- then defaulted student loans,
- bankruptcy payments, and
- state and local levies.
All of these come before consumer debt, credit cards, pay day loans, even medical liens, and it is the character of the debt, not the timing or order of garnishment that is controlling.
Louisiana Job Protection for Wage Garnishment Process
Some employers, especially smaller ones, would rather fire the employee than shoulder the burden of garnishing wages. Under federal law, this is prohibited and can subject the employer to liability, fines, or worse.
Louisiana Wage Garnishment law can be simple in some situations and complicated in others, depending on the nature of the debt and the debtor-employee’s unique circumstances. If the debt is anything other than de minimus, in which case you should just pay it off, it is always best to give yourself the peace of mind acquired through consulting a qualified debtor-creditor, legal, or tax professional.
Chapter 4, Garnishment Under a Writ of Fieri Facias, Art. 2411. Garnishee; effect of service; financial institutions, https://legis.la.gov/legis/Law.aspx?d=111454.

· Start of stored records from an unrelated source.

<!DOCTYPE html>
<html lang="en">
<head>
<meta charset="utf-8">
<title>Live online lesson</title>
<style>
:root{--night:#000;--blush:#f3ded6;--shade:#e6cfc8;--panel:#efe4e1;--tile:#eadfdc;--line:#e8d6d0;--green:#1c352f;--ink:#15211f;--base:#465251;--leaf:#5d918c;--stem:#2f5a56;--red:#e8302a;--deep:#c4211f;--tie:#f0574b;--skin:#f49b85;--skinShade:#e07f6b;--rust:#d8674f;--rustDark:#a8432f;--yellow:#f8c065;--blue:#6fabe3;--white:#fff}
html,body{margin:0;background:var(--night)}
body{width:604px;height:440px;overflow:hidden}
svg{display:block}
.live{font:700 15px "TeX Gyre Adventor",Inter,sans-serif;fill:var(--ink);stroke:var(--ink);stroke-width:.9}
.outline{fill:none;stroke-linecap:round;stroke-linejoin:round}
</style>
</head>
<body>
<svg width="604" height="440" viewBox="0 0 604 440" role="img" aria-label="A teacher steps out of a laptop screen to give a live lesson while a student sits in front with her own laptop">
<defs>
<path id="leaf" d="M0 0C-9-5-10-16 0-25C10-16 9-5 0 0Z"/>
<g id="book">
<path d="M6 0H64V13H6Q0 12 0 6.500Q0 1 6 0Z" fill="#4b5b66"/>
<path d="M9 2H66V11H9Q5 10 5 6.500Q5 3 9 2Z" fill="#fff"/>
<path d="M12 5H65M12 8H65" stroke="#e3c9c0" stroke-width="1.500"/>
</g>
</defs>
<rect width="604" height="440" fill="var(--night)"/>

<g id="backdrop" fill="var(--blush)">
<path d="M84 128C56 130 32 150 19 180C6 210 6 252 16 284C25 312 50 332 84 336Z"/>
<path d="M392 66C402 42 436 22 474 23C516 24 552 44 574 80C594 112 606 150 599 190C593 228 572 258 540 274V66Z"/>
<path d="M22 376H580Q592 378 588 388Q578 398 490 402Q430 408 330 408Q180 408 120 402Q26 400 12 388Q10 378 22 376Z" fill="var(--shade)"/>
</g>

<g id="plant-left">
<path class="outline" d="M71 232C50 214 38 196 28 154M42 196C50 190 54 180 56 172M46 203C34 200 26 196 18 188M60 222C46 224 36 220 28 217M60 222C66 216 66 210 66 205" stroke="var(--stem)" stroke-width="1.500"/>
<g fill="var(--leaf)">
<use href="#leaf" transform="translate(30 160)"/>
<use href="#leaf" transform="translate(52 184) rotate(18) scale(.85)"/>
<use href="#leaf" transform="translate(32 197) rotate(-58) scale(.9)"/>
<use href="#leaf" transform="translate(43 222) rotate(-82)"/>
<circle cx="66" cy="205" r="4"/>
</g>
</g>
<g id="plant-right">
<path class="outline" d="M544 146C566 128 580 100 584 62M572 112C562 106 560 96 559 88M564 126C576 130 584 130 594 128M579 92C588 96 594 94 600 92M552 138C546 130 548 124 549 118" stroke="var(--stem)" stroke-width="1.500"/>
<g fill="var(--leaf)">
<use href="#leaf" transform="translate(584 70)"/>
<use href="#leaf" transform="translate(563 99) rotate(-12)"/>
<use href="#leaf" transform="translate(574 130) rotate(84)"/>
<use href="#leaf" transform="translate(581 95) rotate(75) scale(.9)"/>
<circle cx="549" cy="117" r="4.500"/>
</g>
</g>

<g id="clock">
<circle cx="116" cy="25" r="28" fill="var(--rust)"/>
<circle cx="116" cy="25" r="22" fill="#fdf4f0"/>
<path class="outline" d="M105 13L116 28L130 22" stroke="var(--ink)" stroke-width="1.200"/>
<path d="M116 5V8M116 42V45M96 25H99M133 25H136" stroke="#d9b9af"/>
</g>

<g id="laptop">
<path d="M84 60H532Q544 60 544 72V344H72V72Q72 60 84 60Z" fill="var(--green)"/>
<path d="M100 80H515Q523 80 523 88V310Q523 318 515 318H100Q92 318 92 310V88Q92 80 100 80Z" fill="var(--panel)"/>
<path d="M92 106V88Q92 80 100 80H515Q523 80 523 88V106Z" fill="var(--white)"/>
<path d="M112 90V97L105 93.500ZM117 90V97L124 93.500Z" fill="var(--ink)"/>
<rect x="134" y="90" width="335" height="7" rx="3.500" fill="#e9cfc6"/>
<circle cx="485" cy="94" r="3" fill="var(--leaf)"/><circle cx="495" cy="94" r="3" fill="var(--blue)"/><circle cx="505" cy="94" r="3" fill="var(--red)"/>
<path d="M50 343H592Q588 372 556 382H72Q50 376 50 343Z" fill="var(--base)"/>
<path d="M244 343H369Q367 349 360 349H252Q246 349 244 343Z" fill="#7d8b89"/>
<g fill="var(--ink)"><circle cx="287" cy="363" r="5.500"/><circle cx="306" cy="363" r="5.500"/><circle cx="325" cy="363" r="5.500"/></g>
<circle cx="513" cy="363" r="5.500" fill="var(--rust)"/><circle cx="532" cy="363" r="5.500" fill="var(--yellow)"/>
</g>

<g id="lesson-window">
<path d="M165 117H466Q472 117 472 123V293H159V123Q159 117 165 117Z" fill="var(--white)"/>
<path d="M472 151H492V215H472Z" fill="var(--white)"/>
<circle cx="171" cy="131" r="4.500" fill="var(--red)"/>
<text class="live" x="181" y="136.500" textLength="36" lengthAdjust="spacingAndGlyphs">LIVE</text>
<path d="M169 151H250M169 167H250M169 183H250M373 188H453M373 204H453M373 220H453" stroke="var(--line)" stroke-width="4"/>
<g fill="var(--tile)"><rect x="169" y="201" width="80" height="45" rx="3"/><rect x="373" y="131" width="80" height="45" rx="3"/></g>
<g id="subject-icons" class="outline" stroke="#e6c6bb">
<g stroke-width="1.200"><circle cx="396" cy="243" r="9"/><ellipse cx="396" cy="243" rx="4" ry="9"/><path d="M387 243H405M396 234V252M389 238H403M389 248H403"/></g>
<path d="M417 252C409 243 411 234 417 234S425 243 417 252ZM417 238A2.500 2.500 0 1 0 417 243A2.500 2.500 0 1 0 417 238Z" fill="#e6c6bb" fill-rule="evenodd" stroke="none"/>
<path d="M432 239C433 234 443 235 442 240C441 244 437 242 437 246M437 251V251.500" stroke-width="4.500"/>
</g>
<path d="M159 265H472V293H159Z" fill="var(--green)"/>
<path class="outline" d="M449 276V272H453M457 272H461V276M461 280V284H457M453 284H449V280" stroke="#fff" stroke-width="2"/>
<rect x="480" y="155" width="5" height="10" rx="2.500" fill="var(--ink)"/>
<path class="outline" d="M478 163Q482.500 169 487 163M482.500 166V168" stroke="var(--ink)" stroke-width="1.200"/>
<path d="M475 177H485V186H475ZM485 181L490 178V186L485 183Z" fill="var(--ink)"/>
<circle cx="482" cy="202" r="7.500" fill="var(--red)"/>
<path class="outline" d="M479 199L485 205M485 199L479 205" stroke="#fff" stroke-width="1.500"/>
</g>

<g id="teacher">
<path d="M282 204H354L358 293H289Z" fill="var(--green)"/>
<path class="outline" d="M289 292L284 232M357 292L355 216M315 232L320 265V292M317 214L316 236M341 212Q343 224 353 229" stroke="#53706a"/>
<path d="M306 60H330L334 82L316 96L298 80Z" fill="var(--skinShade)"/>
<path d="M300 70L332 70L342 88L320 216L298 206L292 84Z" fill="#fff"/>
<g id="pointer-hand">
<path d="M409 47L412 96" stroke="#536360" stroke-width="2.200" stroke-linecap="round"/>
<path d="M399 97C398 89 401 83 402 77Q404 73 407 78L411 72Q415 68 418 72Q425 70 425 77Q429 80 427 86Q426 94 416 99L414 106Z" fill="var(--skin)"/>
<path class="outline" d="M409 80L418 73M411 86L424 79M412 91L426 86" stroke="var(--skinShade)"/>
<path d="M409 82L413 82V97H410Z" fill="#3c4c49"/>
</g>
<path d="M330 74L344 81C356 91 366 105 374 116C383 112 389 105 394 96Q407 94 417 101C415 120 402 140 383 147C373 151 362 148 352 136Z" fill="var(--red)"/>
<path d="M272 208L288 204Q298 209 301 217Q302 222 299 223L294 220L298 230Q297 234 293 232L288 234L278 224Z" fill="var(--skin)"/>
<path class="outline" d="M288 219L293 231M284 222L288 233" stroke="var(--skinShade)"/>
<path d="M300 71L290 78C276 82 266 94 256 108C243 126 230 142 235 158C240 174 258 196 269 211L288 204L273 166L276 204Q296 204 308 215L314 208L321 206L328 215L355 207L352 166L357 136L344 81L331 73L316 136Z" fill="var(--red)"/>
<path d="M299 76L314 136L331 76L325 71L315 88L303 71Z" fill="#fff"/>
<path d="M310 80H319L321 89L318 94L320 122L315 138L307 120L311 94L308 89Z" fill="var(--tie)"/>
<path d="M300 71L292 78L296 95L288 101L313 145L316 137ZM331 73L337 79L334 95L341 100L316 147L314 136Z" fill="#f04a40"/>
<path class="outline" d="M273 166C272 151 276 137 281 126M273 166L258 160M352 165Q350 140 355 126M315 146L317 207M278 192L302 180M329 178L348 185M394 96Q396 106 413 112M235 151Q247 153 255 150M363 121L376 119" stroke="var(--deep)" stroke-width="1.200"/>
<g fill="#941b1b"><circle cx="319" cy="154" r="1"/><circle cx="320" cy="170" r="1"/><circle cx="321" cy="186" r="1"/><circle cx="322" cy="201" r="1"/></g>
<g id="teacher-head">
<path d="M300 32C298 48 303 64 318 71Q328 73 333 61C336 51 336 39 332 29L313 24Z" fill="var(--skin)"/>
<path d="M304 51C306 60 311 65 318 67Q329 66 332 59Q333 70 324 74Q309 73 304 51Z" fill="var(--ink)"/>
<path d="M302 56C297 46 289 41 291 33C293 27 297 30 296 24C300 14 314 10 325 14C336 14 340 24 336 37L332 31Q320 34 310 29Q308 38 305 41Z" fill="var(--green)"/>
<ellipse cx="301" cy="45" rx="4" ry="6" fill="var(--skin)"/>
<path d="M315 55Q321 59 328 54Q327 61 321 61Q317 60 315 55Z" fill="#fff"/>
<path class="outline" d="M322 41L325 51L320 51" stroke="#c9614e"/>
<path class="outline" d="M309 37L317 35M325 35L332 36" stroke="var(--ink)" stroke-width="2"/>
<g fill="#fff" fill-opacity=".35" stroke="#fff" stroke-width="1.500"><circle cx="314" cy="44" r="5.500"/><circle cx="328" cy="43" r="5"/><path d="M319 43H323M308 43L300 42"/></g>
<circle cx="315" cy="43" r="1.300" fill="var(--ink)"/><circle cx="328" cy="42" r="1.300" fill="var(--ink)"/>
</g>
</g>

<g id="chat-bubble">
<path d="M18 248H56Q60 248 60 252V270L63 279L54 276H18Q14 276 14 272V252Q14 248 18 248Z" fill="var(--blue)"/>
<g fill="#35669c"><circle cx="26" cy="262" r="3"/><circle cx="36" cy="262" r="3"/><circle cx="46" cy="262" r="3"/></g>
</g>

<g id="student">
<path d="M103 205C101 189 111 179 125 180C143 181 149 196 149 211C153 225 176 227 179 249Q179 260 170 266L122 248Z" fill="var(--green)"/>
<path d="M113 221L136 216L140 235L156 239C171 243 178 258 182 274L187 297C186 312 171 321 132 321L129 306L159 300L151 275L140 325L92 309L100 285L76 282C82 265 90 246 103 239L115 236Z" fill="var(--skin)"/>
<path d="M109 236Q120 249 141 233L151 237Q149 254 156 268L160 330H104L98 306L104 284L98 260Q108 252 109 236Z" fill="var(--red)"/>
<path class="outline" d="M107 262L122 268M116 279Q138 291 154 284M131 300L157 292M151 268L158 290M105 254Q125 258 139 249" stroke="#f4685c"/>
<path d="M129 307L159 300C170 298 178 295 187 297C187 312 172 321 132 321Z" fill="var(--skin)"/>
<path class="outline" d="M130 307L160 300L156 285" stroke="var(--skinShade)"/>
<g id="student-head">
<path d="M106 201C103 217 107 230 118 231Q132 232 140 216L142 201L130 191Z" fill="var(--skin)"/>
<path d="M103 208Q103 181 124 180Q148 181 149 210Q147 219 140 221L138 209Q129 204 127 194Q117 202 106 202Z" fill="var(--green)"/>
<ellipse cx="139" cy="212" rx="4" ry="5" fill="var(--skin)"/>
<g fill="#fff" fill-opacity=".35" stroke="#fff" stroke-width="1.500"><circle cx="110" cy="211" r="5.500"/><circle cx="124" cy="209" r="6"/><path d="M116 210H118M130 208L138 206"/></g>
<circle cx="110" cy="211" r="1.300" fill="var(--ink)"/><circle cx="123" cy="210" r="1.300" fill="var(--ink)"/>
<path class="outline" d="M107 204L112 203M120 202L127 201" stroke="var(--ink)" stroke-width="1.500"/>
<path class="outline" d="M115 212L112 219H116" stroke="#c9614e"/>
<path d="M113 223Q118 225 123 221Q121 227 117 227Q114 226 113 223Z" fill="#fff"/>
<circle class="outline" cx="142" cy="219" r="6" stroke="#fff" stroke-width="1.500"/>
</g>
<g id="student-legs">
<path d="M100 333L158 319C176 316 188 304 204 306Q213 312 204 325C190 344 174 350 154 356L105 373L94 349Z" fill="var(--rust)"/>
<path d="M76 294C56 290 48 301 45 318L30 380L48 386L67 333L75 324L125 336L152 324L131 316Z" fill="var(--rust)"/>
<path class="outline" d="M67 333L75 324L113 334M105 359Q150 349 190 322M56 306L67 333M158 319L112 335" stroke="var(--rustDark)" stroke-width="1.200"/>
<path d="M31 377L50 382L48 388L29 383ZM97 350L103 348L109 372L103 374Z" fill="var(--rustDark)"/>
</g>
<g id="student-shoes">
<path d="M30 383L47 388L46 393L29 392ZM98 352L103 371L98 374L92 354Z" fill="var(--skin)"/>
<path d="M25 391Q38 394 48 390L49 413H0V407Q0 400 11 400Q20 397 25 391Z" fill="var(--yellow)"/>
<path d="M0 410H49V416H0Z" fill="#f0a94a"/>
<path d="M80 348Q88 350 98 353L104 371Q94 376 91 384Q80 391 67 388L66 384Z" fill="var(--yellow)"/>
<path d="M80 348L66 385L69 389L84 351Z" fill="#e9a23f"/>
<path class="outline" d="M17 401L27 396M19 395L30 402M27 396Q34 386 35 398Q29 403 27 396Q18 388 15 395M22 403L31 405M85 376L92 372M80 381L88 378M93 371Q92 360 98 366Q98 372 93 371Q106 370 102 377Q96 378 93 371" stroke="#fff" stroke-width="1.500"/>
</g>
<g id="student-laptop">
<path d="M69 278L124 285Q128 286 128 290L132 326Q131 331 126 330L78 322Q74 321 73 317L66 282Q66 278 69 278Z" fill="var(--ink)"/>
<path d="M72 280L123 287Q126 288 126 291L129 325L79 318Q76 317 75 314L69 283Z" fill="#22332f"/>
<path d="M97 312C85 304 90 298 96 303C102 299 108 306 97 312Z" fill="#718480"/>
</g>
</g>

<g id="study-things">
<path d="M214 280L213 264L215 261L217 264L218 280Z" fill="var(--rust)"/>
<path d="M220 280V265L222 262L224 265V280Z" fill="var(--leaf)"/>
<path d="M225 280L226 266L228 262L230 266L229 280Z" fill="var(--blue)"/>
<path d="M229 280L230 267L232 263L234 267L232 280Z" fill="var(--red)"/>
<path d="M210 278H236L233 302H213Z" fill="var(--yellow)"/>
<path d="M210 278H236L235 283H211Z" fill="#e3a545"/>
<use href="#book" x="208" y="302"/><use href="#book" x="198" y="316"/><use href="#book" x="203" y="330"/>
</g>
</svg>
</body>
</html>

Louisiana Department of Labor, Workforce Commission website: http://www.laworks.net/.
Title II of the Consumer Credit Protection Act, 15 U.S.C. Section 1671 to 1777 (garnishment orders).
The Federal Wage Garnishment Law, Title III of the Consumer Credit Protection Act, 15 USC 1671 et seq., https://www.dol.gov/whd/regs/statutes/garn01.pdf.
United States Department of Labor, Wage and Hour Division, Fact Sheet #30: https://www.dol.gov/whd/regs/compliance/whdfs30.htm.
United States Department of Labor, Wage and Hour Division, Federal Wage Garnishments, https://www.dol.gov/whd/garnishment/.
United States Department of Labor, Summary of Major Laws of the Department of Labor, https://www.dol.gov/general/aboutdol/majorlaws.
Fair Labor Standards Act, as amended, Public Law 99-150, enacted on November 13, 1985, amending the Fair Labor Standards Act, https://www.gpo.gov/fdsys/pkg/STATUTE-99/pdf/STATUTE-99-Pg787.pdf.